Purchase Offers Refused.
All purchase offers were refused, however, by Mr. Trude with the statement that he would consider nothing but a long term lease of the property, and this was the basis on which terms were finally reached.
The Marshall Field & Co. store, which represents a remarkable mercantile evolution typical of Chicago’s growth into a great city, has a frontage of 384,6 feet on State street. The ground was valued by the board of review at $5,656,434 and the thirteen story building occupying the entire street at $2,424,999, or a total for the State street section of $8,081,433.
The Wabash avenue frontage is practically the same, less the ten foot alley to the south of the Trude building. The south 112 feet is improved with a nine and a half story building, while the 158 feet to the north has a thirteen story structure similar to the one on State street. The board of review valuation on these, with the improvements is $3,734,571, and with the Trude property, $4,457,201.
Value of Property $18,000,000.
What is known as the LeMoyne property, 75.8 feet in Randolph street at the southeast corner Holden court, with a depth of 101 feet, which belongs to the Marshall Field estate, has old six story improvements, and was valued by the board of review at $398,000. Adding this to the other properties gives a total valuation of $12,937,078, now held for the use of Field & Co.
As the board of review valuations are generally considerably below market value of the properties covered, it is thought the value of the ground and buildings within this block will easily reach a total of $15,000,000, if not $18,000,000.

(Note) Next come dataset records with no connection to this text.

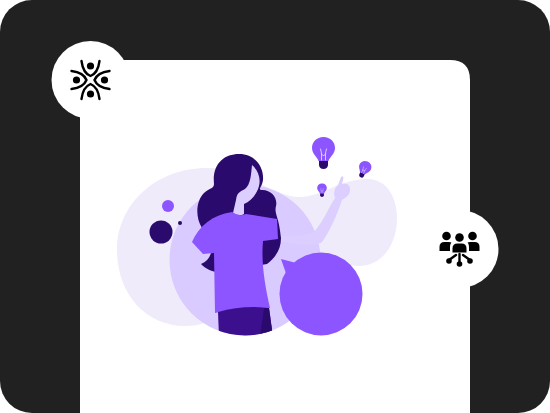
<!DOCTYPE html>
<html lang="en">
<head>
<meta charset="utf-8">
<title>Team ideas</title>
<style>
:root {
  --panel: #212121;
  --paper: #ffffff;
  --ink: #000000;
  --violet: #8c55ff;
  --indigo: #2b0a6e;
  --skirt: #3c0f8f;
  --lilac: #d9cbff;
  --skin: #dccfff;
  --mist: #efebfb;
}
html, body { margin: 0; overflow: hidden; background: var(--paper); }
svg { display: block; width: 550px; height: 413px; }
.panel { fill: var(--panel); }
.paper { fill: var(--paper); }
.ink { fill: var(--ink); }
.violet { fill: var(--violet); }
.indigo { fill: var(--indigo); }
.skirt { fill: var(--skirt); }
.lilac { fill: var(--lilac); }
.skin { fill: var(--skin); }
.mist { fill: var(--mist); }
.limb { fill: none; stroke: var(--ink); stroke-width: 2.4; stroke-linecap: round; }
.filament { fill: none; stroke: var(--lilac); stroke-width: 1; stroke-linecap: round; }
</style>
</head>
<body>
<svg viewBox="0 0 550 413" role="img" aria-label="Woman pointing up at light bulbs, with two team icons">
  <defs>
    <clipPath id="disc-clip"><circle cx="245" cy="260" r="75.500"/></clipPath>
    <g id="bulb">
      <path class="indigo" d="M-4.500 10H4.500V16Q4 20 0 20Q-4 20-4.500 16Z"/>
      <path class="violet" d="M0-12C7-12 11.500-7 11.500-1C11.500 5 6 8 5 12H-5C-6 8-11.500 5-11.500-1C-11.500-7-7-12 0-12Z"/>
      <path class="filament" d="M-2 11V4L-3 0M2 11V4L3 0M-2 5L0 7L2 5"/>
    </g>
    <g id="cheering-person">
      <circle class="ink" cx="0" cy="-14" r="3.600"/>
      <path class="limb" d="M-9-19C-8-11-5-6 0-4C5-6 8-11 9-19"/>
    </g>
    <g id="team-member">
      <circle class="ink" cx="0" cy="0" r="4.300"/>
      <path class="ink" d="M-7 15V11Q-7 6-2 6H2Q7 6 7 11V15Z"/>
    </g>
  </defs>

  <rect class="panel" width="550" height="413" rx="32"/>
  <path class="paper" d="M80 60H450Q470 60 470 80V413H80Z"/>

  <g id="illustration">
    <g id="backdrop">
      <path class="mist" d="M117 250C117 205 155 168 207 168C240 168 262 188 290 196C318 202 336 179 367 179C387 179 397 197 397 218C397 246 381 266 359 266C338 266 325 254 300 256C265 259 240 326 185 326C145 326 117 293 117 250Z"/>
      <circle class="lilac" cx="245" cy="260" r="75.500"/>
    </g>

    <g id="dots">
      <circle class="violet" cx="168" cy="206" r="6"/>
      <circle class="indigo" cx="161" cy="232" r="11.500"/>
      <circle class="indigo" cx="180" cy="223" r="2"/>
    </g>

    <g id="woman">
      <path class="skin" d="M277 236C290 236 303 237 314 232C323 222 329 207 335 198C333 193 335 187 338 185L341 177Q343 175 343.500 178L342 184C347 182 351 186 350 191C349 196 345 198 342 200C337 215 330 231 322 242C316 247 290 244 278 241Z"/>
      <path class="indigo" d="M214 184C212 164 224 154 239 154C256 154 264 168 263 180C262 187 258 189 261 190C271 189 278 198 276 206C274 214 279 216 281 238C281 249 276 257 267 264L222 272C213 273 206 269 201 264C208 261 211 256 212 248L202 228C195 217 196 201 204 193C209 188 214 189 214 184Z"/>
      <path class="skin" d="M252 165C258 170 261 178 259 186C257 194 251 201 244 204V214Q239 217 233 213L236 200C237 192 240 192 245 189C251 184 251 174 252 165Z"/>
      <path class="violet" d="M232 212Q239 217 246 214L277 219L278 239L263 241C261 263 265 286 270 308Q242 306 215 313L214 253L203 254L192 242C199 226 212 215 232 212Z"/>
      <g clip-path="url(#disc-clip)">
        <path class="skirt" d="M218 312Q243 305 269 308L273 337H219Z"/>
        <path class="indigo" d="M264 308L269 308L273 337H260Z"/>
      </g>
    </g>

    <g id="speech-bubble">
      <circle class="violet" cx="321" cy="294" r="41.500"/>
      <path class="violet" d="M281 259L300 264L288 279Z"/>
    </g>

    <g id="bulbs">
      <use href="#bulb" transform="translate(323.500 149)"/>
      <use href="#bulb" transform="translate(365 167.500) rotate(24) scale(.54)"/>
      <use href="#bulb" transform="translate(322 188.500) scale(.42)"/>
    </g>
  </g>

  <g id="community-badge">
    <circle class="paper" cx="90.500" cy="80" r="39"/>
    <g transform="translate(90.500 80)">
      <use href="#cheering-person"/>
      <use href="#cheering-person" transform="rotate(90)"/>
      <use href="#cheering-person" transform="rotate(180)"/>
      <use href="#cheering-person" transform="rotate(270)"/>
    </g>
  </g>

  <g id="team-badge">
    <circle class="paper" cx="459.500" cy="249" r="39"/>
    <use href="#team-member" transform="translate(446.500 236)"/>
    <use href="#team-member" transform="translate(472.500 236)"/>
    <path class="paper" d="M450 253V247Q450 242 454 241Q453 231 459.500 231Q466 231 465 241Q469 242 469 247V253Z"/>
    <use href="#team-member" transform="translate(459.500 237.500)"/>
    <path class="limb" stroke-width="2" d="M459.500 254V263M456 255L449 260M463 255L470 260"/>
    <circle class="ink" cx="449" cy="261" r="2.800"/>
    <circle class="ink" cx="459.500" cy="264" r="2.800"/>
    <circle class="ink" cx="470" cy="261" r="2.800"/>
  </g>
</svg>
</body>
</html>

Mr. Trude enjoys an annual net income of over $100,000 from his realty holdings in the central district. He receives $20,000 a year from the ground leased to the City Hall Square Theater company, $6,750 a year from property on Wabash avenue south of Congress street, both leased for ninety-nine years, and $16,000 from property at Wabash avenue and South Water street and Lake street. He also has other interests.